Head straight out (west) from Nanzenji until you see a body of water on your right, the Lake Biwa Aqueduct. Continue west on Niomon Dori (the water will be on your right) to the vermilion-colored bridge to your right, where you'll also see a vermilion-colored torii. Turn right here and continue straight ahead to Nijo Dori, where you turn left for one of my favorite museums (look for the bright orange installation outside), the:

5. Kyoto Museum of Traditional Crafts (Fureaikan)

This basement museum displays all the Kyoto crafts you can think of, from combs, umbrellas, and fans to textiles, sweets, bambooware, and masks. English-language explanations and videos describe how the crafts are made (mostly by hand). The best news: The museum is free.

Across the street to the north, it would be hard to miss:

6. Heian Shrine

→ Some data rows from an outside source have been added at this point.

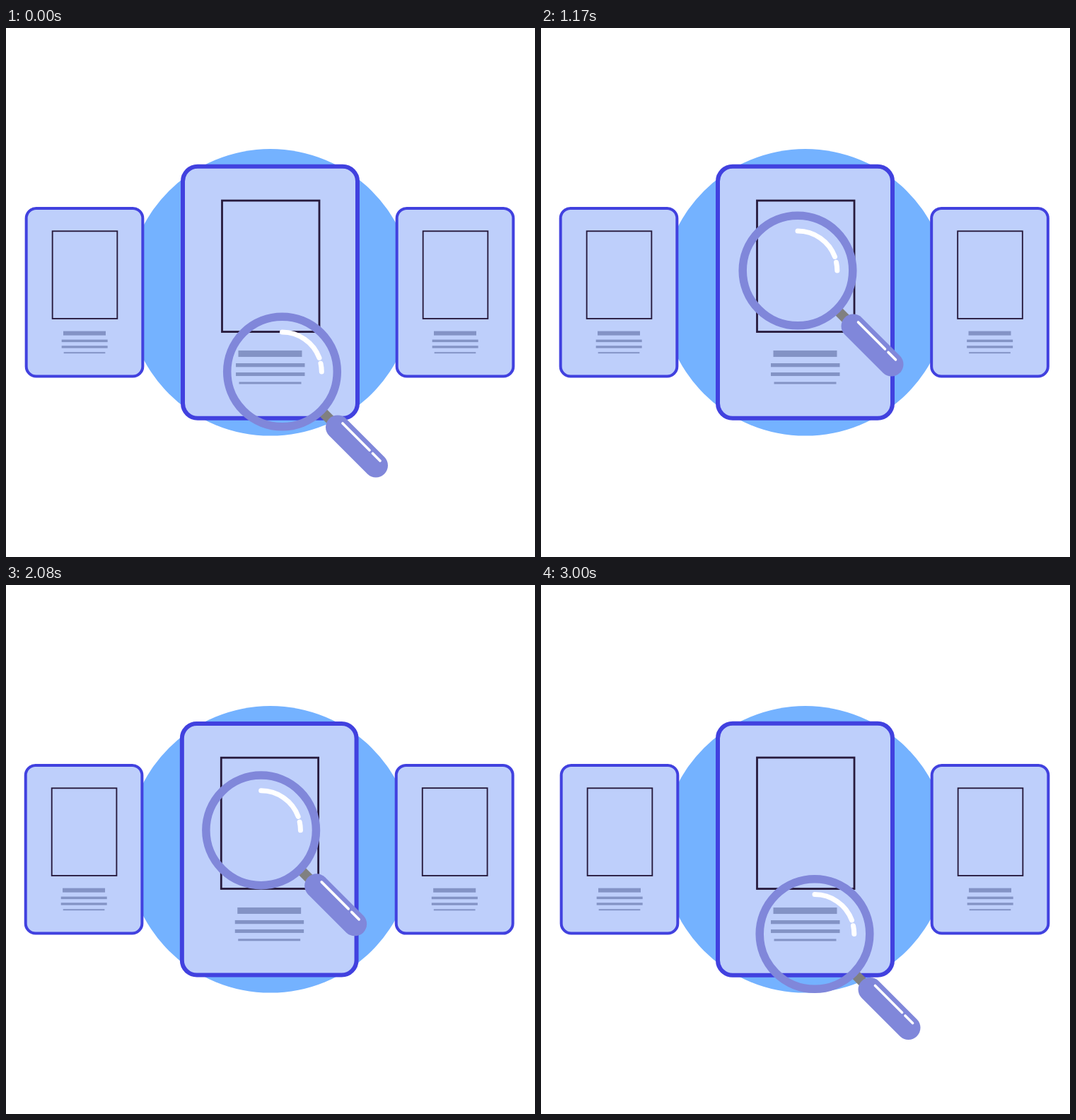
An HTML page that plays this animation: 748x748 px, repeating every 3.04 s.

```html
<!DOCTYPE html>
<html lang="en">
<head>
<meta charset="utf-8">
<title>Card search</title>
<style>
  html, body { margin: 0; width: 100%; height: 100%; overflow: hidden; background: #fff; }
  svg { display: block; width: 100vw; height: 100vh; }
</style>
</head>
<body>
<svg viewBox="0 0 748 748">
  <defs>
    <g id="card">
      <rect x="-123.5" y="-178" width="247" height="356" rx="21" fill="#becffb" stroke="#4141df" stroke-width="6"/>
      <rect x="-68" y="-129.7" width="137.5" height="185.5" fill="none" stroke="#271a3c" stroke-width="2.8"/>
      <g fill="#8393c5">
        <rect x="-45" y="82.3" width="90" height="9"/>
        <rect x="-48.5" y="100.3" width="97.5" height="5.3"/>
        <rect x="-48.5" y="113.3" width="97.5" height="5"/>
        <rect x="-44" y="126.7" width="88" height="3"/>
      </g>
    </g>
  </defs>
  <circle cx="373.8" cy="373.8" r="202.8" fill="#74b2ff"/>
  <g id="cards">
    <use href="#card"/><use href="#card"/><use href="#card"/><use href="#card"/>
  </g>
  <g id="lens" fill="none" stroke-linecap="round">
    <path d="M57 57L74 74" stroke="#808080" stroke-width="14" stroke-linecap="butt"/>
    <circle r="77.8" stroke="#8087da" stroke-width="11.5"/>
    <path d="M78.5 78.5L132.5 132.5" stroke="#8087da" stroke-width="34"/>
    <g stroke="#fff">
      <path d="M0 -56A56 56 0 0 1 52.5 -19.5M54.5 -11.8A56 56 0 0 1 55.8 0" stroke-width="7"/>
      <path d="M85.5 73L123.5 111M128 115.5L138.5 126" stroke-width="3.6"/>
    </g>
  </g>
</svg>
<script>
const LOOP = 3040, TICK = 1000 / 24, TICKS = 73, CENTER_Y = 373.75;
const SMALL = 2 / 3, SLIDE = 13.6;

// Stops of the wandering lens: [tick, x, y]
const stops = [[0, 390.5, 486], [9, 464.5, 286], [18, 335, 317], [28, 363, 343],
  [45, 378.5, 320], [56, 341.5, 385.5], [66, 362, 424], [72, 387, 493.5]];

const cards = [...document.querySelectorAll('#cards use')];
const lens = document.getElementById('lens');

const clamp = x => Math.min(1, Math.max(0, x));
const mix = (a, b, t) => a + (b - a) * t;

// Ease in and out, quicker at the start
function slide(ticks) {
  const x = clamp(ticks / SLIDE) ** .734;
  return x * x * (3 - 2 * x);
}

// Smooth closed curve through the stops; dim 1 is x, dim 2 is y
function wander(tick, dim) {
  const count = stops.length;
  const stop = i => {
    const lap = Math.floor(i / count), s = stops[i - lap * count];
    return [s[0] + lap * TICKS, s[dim]];
  };
  const slope = i => (stop(i + 1)[1] - stop(i)[1]) / (stop(i + 1)[0] - stop(i)[0]);
  const tangent = i => {
    const before = stop(i)[0] - stop(i - 1)[0], after = stop(i + 1)[0] - stop(i)[0];
    return (slope(i - 1) * after + slope(i) * before) / (before + after);
  };
  let i = 0;
  while (i + 1 < count && stops[i + 1][0] <= tick) i++;
  const [t0, a] = stop(i), [t1, b] = stop(i + 1);
  const span = t1 - t0, s = (tick - t0) / span, r = 1 - s;
  return mix(a, b, s * s * (3 - 2 * s)) + span * s * r * (tangent(i) * r - tangent(i + 1) * s);
}

function place(node, x, y, scale = 1) {
  node.setAttribute('transform', `translate(${x} ${y}) scale(${scale})`);
}

function draw(time) {
  let tick = Math.min(TICKS - 1, Math.floor((time % LOOP + 5) / TICK));
  if (tick % 18 === 1 && tick < 60) tick--; // every 18th picture is held twice as long

  // The carousel goes one place left and back; the outer cards swing slightly past their rest.
  const u = slide(tick - 2) - slide(tick - 37);
  const outer = u - .007 * Math.sin(Math.PI * clamp((tick - 50) / 22));

  place(cards[0], mix(111, -193, outer), CENTER_Y, SMALL);
  place(cards[1], mix(373.5, 110, u + .585 * u * (1 - u)), CENTER_Y, mix(1, SMALL, u));
  place(cards[2], mix(635, 373.5, outer), CENTER_Y, mix(SMALL, 1, outer));
  place(cards[3], mix(979, 634.5, u), CENTER_Y, SMALL);
  place(lens, wander(tick, 1), wander(tick, 2));
}

const start = performance.now();
function loop() {
  draw(performance.now() - start);
  requestAnimationFrame(loop);
}
loop();
</script>
</body>
</html>
```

If orange and green are your favorite colors, you're going to love Heian Shrine, one of Kyoto's most famous. Although it was built as late as 1895 in commemoration of the 1,100th anniversary of the founding of Kyoto, Heian Shrine is a replica of the city's first administrative quarters, built in Kyoto in 794, giving you some idea of the architecture back then. The most important thing to see here is the garden, the entrance to which is on your left as you face the main hall. Typical of gardens constructed during the Meiji Era, it's famous for its weeping cherry trees in spring, its irises and waterlilies in summer, and its changing maple leaves in the fall. I love sitting on the bench on the wooden bridge topped by a phoenix; you'll probably want to dawdle here, too.

Take a right out of the shrine's main exit onto Reisen Dori and then take the next right, which after 5 minutes will bring you to the:

7. Kyoto Handicraft Center

This center is located behind the shrine on its north side. It's the best place in Kyoto for one-stop shopping for souvenirs of Japan, including pearls, kimono and the less-formal yukata, fans, paper products, toys, and more.. You may want to take advantage of the free shuttle service the center provides to major hotels in Kyoto four times per afternoon; the last bus departs at 6pm. Otherwise, take bus no. 206 for Kyoto Station or 203 for downtown Kyoto.

Note: This information was accurate when it was published, but can change without notice. Please be sure to confirm all rates and details directly with the companies in question before planning your trip.